Could each entry be returned exactly as it appears?
START Data
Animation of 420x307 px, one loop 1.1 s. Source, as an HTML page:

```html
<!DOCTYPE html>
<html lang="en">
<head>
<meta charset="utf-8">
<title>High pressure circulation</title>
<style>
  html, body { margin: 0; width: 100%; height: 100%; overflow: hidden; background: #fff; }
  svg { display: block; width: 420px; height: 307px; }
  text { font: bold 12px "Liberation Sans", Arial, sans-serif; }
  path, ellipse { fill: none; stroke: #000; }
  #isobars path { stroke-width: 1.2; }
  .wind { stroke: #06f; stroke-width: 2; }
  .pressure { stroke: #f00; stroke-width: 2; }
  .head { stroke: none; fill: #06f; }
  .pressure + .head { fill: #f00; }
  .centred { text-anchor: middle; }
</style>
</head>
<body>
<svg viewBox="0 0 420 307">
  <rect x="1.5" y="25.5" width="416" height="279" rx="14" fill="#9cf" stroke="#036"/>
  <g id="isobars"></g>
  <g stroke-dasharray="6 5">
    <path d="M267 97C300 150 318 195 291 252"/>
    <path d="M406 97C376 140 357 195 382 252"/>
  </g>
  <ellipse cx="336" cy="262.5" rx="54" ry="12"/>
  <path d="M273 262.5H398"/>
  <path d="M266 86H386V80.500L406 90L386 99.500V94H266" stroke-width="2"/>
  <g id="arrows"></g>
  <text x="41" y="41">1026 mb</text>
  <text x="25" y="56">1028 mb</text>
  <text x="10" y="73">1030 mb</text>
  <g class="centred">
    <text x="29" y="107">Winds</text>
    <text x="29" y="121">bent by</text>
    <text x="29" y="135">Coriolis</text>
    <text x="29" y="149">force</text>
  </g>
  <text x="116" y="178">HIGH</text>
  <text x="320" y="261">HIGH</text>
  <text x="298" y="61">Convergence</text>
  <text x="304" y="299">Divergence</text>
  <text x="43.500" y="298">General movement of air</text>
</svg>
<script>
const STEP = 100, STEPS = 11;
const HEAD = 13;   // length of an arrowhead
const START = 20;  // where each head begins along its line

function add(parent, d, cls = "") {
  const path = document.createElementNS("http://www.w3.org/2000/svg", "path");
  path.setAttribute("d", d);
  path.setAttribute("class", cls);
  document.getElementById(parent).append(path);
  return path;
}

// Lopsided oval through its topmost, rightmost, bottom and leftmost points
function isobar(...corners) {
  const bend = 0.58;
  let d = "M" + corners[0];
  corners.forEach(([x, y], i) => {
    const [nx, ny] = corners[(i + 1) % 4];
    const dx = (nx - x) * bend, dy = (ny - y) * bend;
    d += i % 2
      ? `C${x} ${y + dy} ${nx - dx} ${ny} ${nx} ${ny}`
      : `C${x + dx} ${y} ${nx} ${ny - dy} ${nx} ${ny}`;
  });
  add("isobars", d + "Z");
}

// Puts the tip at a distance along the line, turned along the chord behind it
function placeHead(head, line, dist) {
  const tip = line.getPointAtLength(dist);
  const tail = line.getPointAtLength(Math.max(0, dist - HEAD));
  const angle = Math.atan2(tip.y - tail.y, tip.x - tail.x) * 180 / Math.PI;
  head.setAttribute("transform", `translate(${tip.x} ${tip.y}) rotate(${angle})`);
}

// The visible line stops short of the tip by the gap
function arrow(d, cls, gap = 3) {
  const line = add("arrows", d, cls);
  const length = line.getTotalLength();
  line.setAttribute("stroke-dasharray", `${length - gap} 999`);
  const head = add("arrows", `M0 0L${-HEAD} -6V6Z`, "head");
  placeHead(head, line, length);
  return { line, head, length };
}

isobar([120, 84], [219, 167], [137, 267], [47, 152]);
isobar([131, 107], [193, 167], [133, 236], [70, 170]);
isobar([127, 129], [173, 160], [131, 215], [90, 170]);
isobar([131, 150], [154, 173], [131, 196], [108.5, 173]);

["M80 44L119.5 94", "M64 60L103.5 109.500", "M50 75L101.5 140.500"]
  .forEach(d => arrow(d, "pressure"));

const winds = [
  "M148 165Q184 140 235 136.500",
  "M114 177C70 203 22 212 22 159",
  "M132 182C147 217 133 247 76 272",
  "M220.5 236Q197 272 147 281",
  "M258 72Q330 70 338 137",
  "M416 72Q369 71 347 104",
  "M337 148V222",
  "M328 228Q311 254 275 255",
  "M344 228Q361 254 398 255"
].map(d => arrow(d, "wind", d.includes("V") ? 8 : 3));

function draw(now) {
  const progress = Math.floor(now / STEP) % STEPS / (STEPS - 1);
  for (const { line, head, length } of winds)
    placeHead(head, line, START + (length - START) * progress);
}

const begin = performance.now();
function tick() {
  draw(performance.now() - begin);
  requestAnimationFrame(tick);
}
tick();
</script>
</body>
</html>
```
END Data
Solution.
Animation of 420x307 px, one loop 1.1 s. Source, as an HTML page:

```html
<!DOCTYPE html>
<html lang="en">
<head>
<meta charset="utf-8">
<title>High pressure circulation</title>
<style>
  html, body { margin: 0; width: 100%; height: 100%; overflow: hidden; background: #fff; }
  svg { display: block; width: 420px; height: 307px; }
  text { font: bold 12px "Liberation Sans", Arial, sans-serif; }
  path, ellipse { fill: none; stroke: #000; }
  #isobars path { stroke-width: 1.2; }
  .wind { stroke: #06f; stroke-width: 2; }
  .pressure { stroke: #f00; stroke-width: 2; }
  .head { stroke: none; fill: #06f; }
  .pressure + .head { fill: #f00; }
  .centred { text-anchor: middle; }
</style>
</head>
<body>
<svg viewBox="0 0 420 307">
  <rect x="1.5" y="25.5" width="416" height="279" rx="14" fill="#9cf" stroke="#036"/>
  <g id="isobars"></g>
  <g stroke-dasharray="6 5">
    <path d="M267 97C300 150 318 195 291 252"/>
    <path d="M406 97C376 140 357 195 382 252"/>
  </g>
  <ellipse cx="336" cy="262.5" rx="54" ry="12"/>
  <path d="M273 262.5H398"/>
  <path d="M266 86H386V80.500L406 90L386 99.500V94H266" stroke-width="2"/>
  <g id="arrows"></g>
  <text x="41" y="41">1026 mb</text>
  <text x="25" y="56">1028 mb</text>
  <text x="10" y="73">1030 mb</text>
  <g class="centred">
    <text x="29" y="107">Winds</text>
    <text x="29" y="121">bent by</text>
    <text x="29" y="135">Coriolis</text>
    <text x="29" y="149">force</text>
  </g>
  <text x="116" y="178">HIGH</text>
  <text x="320" y="261">HIGH</text>
  <text x="298" y="61">Convergence</text>
  <text x="304" y="299">Divergence</text>
  <text x="43.500" y="298">General movement of air</text>
</svg>
<script>
const STEP = 100, STEPS = 11;
const HEAD = 13;   // length of an arrowhead
const START = 20;  // where each head begins along its line

function add(parent, d, cls = "") {
  const path = document.createElementNS("http://www.w3.org/2000/svg", "path");
  path.setAttribute("d", d);
  path.setAttribute("class", cls);
  document.getElementById(parent).append(path);
  return path;
}

// Lopsided oval through its topmost, rightmost, bottom and leftmost points
function isobar(...corners) {
  const bend = 0.58;
  let d = "M" + corners[0];
  corners.forEach(([x, y], i) => {
    const [nx, ny] = corners[(i + 1) % 4];
    const dx = (nx - x) * bend, dy = (ny - y) * bend;
    d += i % 2
      ? `C${x} ${y + dy} ${nx - dx} ${ny} ${nx} ${ny}`
      : `C${x + dx} ${y} ${nx} ${ny - dy} ${nx} ${ny}`;
  });
  add("isobars", d + "Z");
}

// Puts the tip at a distance along the line, turned along the chord behind it
function placeHead(head, line, dist) {
  const tip = line.getPointAtLength(dist);
  const tail = line.getPointAtLength(Math.max(0, dist - HEAD));
  const angle = Math.atan2(tip.y - tail.y, tip.x - tail.x) * 180 / Math.PI;
  head.setAttribute("transform", `translate(${tip.x} ${tip.y}) rotate(${angle})`);
}

// The visible line stops short of the tip by the gap
function arrow(d, cls, gap = 3) {
  const line = add("arrows", d, cls);
  const length = line.getTotalLength();
  line.setAttribute("stroke-dasharray", `${length - gap} 999`);
  const head = add("arrows", `M0 0L${-HEAD} -6V6Z`, "head");
  placeHead(head, line, length);
  return { line, head, length };
}

isobar([120, 84], [219, 167], [137, 267], [47, 152]);
isobar([131, 107], [193, 167], [133, 236], [70, 170]);
isobar([127, 129], [173, 160], [131, 215], [90, 170]);
isobar([131, 150], [154, 173], [131, 196], [108.5, 173]);

["M80 44L119.5 94", "M64 60L103.5 109.500", "M50 75L101.5 140.500"]
  .forEach(d => arrow(d, "pressure"));

const winds = [
  "M148 165Q184 140 235 136.500",
  "M114 177C70 203 22 212 22 159",
  "M132 182C147 217 133 247 76 272",
  "M220.5 236Q197 272 147 281",
  "M258 72Q330 70 338 137",
  "M416 72Q369 71 347 104",
  "M337 148V222",
  "M328 228Q311 254 275 255",
  "M344 228Q361 254 398 255"
].map(d => arrow(d, "wind", d.includes("V") ? 8 : 3));

function draw(now) {
  const progress = Math.floor(now / STEP) % STEPS / (STEPS - 1);
  for (const { line, head, length } of winds)
    placeHead(head, line, START + (length - START) * progress);
}

const begin = performance.now();
function tick() {
  draw(performance.now() - begin);
  requestAnimationFrame(tick);
}
tick();
</script>
</body>
</html>
```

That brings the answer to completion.